The Beijing-based company’s home site offers casual games. Romantic Chateau Online, which launched in beta last month, appears to incorporate this gaming focus. It doesn’t just have virtual houses, virtual goods, chat, etc. like many other virtual worlds. It also requires users to plant virtual crops, raise virtual animals and mine virtual metal, to produce virtual raw materials that can then be sold for virtual money, reports China Web2.0 Review.
Virtual worlds are growing, and so are online games — and so is internet usage in China.
While we are not Chinese speakers — and so not able to fully appreciate what Leeuu has to offer — market forces suggest this company is a good bet.
Club Penguin, an antarctic-themed kid-safe virtual world, sold to Disney earlier this month in a deal worth up to $700 million.
Some 217 million unique visitors played online game sites in May, worldwide, according to Comscore — its report notes that Yahoo! Games dominated in Asian countries, with 20.9 million unique visitors.

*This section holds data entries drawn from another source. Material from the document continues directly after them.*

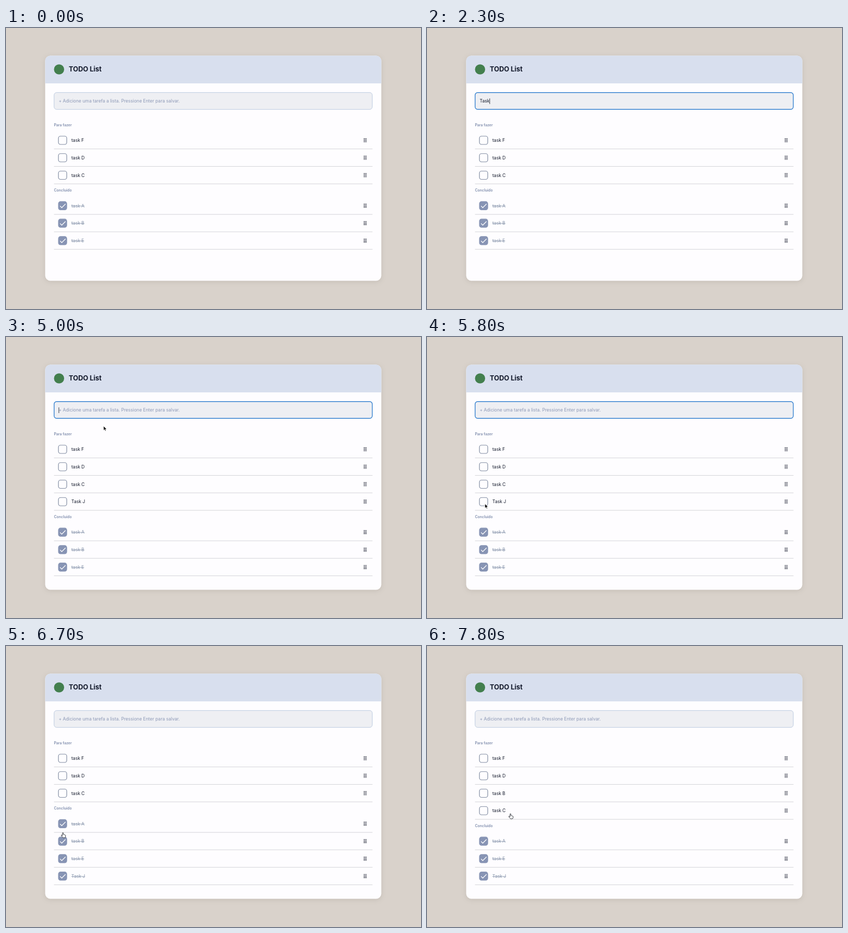
An HTML page that plays this animation: 800x543 px, repeating every 8000 ms.

```html
<!DOCTYPE html>
<html lang="pt">
<head>
<meta charset="utf-8">
<title>TODO List</title>
<style>
  html, body { margin: 0; width: 100%; height: 100%; overflow: hidden; background: #d9d2cb; }
  svg { display: block; width: 800px; height: 543px; font: 8.6px Inter, sans-serif; }
  text { white-space: pre; fill: #12182a; }
  .card { fill: #fefdff; filter: drop-shadow(0 2px 5px rgba(70, 60, 50, .13)); }
  .title { font-size: 12.9px; font-weight: 700; }
  .label { font-size: 7px; font-weight: 600; fill: #7d8bab; }
  .hint { fill: #8c98b6; }
  .done { fill: #8794ab; text-decoration: line-through; }
  .rule { stroke: #d3d3d7; }
  .box { fill: #fefdff; stroke: #7f8aa0; stroke-width: 1.2; }
  .box.on { fill: #8794b4; stroke: #8794b4; }
  .tick { fill: none; stroke: #fff; stroke-width: 1.3; }
  .dots { stroke: #3e4250; stroke-width: 1.4; stroke-dasharray: 1.4 .7; }
</style>
</head>
<body>
<svg viewBox="0 0 800 543">
  <rect class="card" x="75.5" y="53.5" width="648" height="435" rx="10"/>
  <path d="M75.5 107V63.5a10 10 0 0 1 10-10h628a10 10 0 0 1 10 10V107Z" fill="#d8dfee"/>
  <circle cx="102.3" cy="80" r="9.8" fill="#437f4e"/>
  <text class="title" x="121" y="84.2">TODO List</text>
  <g id="view"></g>
</svg>
<script>
const LOOP = 8000, STEP = 100, ROW = 33.75;
const ADDED = 3700, BLURRED = 6000, REOPENED = 7400, FOCUSED = 600;
const HINT = '+ Adicione uma tarefa a lista. Pressione Enter para salvar.';
const view = document.getElementById('view');
const pen = document.createElement('canvas').getContext('2d');
pen.font = '8.6px Inter, sans-serif';

// Typed text, by starting time
const typing = [[0, ''], [1800, 'T'], [2100, 'Tas'], [2300, 'Task'],
  [2600, 'Task '], [3000, 'Task J'], [ADDED, '']];
// Spans in which the caret shows
const caretOn = [[600, 1100], [1700, 3500], [4000, 4500], [5000, 5500]];
// Pointer: time, x, y
const path = [[200, 262, 190], [500, 196, 144], [4800, 196, 144], [5000, 188, 172],
  [5300, 146, 262], [5600, 112, 321], [5800, 111.7, 322.3], [6000, 110.5, 325],
  [6500, 110.5, 328], [6700, 110.5, 365.5], [7000, 109, 382], [7100, 109, 384],
  [7400, 109, 384], [7800, 161.7, 329]];
const pointers = {
  beam: '<path d="M-2-4.6Q0-4.6 0-3.4Q0-4.6 2-4.6M0-3.4V3.8M-2 5Q0 5 0 3.8Q0 5 2 5M-1.2 1.5H1.2" fill="none" stroke="#20242c"/>',
  arrow: '<path d="M0 0V8.5L2 6.7 3.3 9.7 4.8 9 3.5 6.2H6.2Z" stroke="#fff" stroke-width=".8"/>',
  hand: '<path d="M-1.7 1.2V-4a.9.9 0 0 1 1.8 0v2.6q1.3-.4 1.5.5 1.3-.3 1.5.6 1.2-.1 1.2.9V2.4q0 2.6-2.6 2.6H.4q-1.4 0-2.2-1.3L-4 .9q-.4-1.2.7-1.2Z" fill="#fff" stroke="#20242c" stroke-width=".9"/>'
};

const text = (x, y, str, cls = '') => `<text x="${x}" y="${y}" class="${cls}">${str}</text>`;

function row(name, y, done) {
  const dots = [690.3, 692.4, 694.5]
    .map(x => `<path class="dots" d="M${x} ${y - 3.9}v7.8"/>`).join('');
  return `<rect class="box ${done ? 'on' : ''}" x="101.1" y="${y - 8}" width="16" height="16" rx="4"/>` +
    (done ? `<path class="tick" d="M104.2 ${y + .4}l3.3 3.4 7.2-7.2"/>` : '') +
    text(126, y + 3.2, name, done ? 'done' : '') + dots +
    `<path class="rule" d="M92.5 ${y + 16.7}H706.5"/>`;
}

function section(title, names, y, done) {
  return text(92.4, y + 2.5, title, 'label') +
    names.map((name, i) => row(name, y + 30 + i * ROW, done)).join('');
}

function lists(t) {
  let open = ['task F', 'task D', 'task C'], done = ['task A', 'task B', 'task E'];
  if (t >= BLURRED) done.push('Task J');
  else if (t >= ADDED) open.push('Task J');
  if (t >= REOPENED) {
    open.splice(2, 0, 'task B');
    done.splice(1, 1);
  }
  return section('Para fazer', open, 187, false) +
    section('Concluído', done, 212.2 + open.length * ROW, true);
}

function input(t) {
  const focus = t >= FOCUSED && t < BLURRED;
  const typed = typing.findLast(([start]) => t >= start)[1];
  const x = 101.5 + pen.measureText(typed).width;
  const caret = caretOn.some(([a, b]) => t >= a && t < b);
  return `<rect x="92.7" y="124.7" width="613.4" height="32.6" rx="5" fill="#eeeff3"
    stroke="${focus ? '#3480d0' : '#bccae0'}" stroke-width="${focus ? 1.4 : 1}"/>` +
    text(101.5, 144.3, typed || HINT, typed ? '' : 'hint') +
    (caret ? `<path d="M${x + .4} 136v11" stroke="#20242c" stroke-width=".9"/>` : '');
}

function pointer(t) {
  if (t < 200 || t >= 1800 && t < 4800) return '';
  const i = path.findLastIndex(([start]) => t >= start);
  const [t0, x0, y0] = path[i], [t1, x1, y1] = path[i + 1] || [LOOP, x0, y0];
  const k = (t - t0) / (t1 - t0);
  const x = x0 + (x1 - x0) * k, y = y0 + (y1 - y0) * k;
  const kind = t >= 5900 ? 'hand' : y > 124 && y < 158 ? 'beam' : 'arrow';
  return `<g transform="translate(${x} ${y})">${pointers[kind]}</g>`;
}

let shown = -1;
function draw(now) {
  const t = Math.floor(now % LOOP / STEP) * STEP;
  if (t !== shown) view.innerHTML = input(t) + lists(t) + pointer(t);
  shown = t;
  requestAnimationFrame(draw);
}
draw(performance.now());
</script>
</body>
</html>
```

More than 90 million people accessed the web in China the same month, according to a separate Comscore report. Pew, another research group, puts the total current number of internet users in China at 137 million, and says growth rates have been averaging around twenty percent per year — meaning the online market is getting big, fast (pdf).
In fact, China Web2.0 Review also points to a report (in Chinese) that another virtual world, Hipihi, has received an investment of between $7 and $10 million —
also from RedPoint Ventures from an un-named source, although the company says it has previously taken on funding from the Guangcai Investment Group Co. In apparent contrast with Romantic Chateau’s virtual blue-collar economy, Hipihi promises God-like power for users (screenshot below).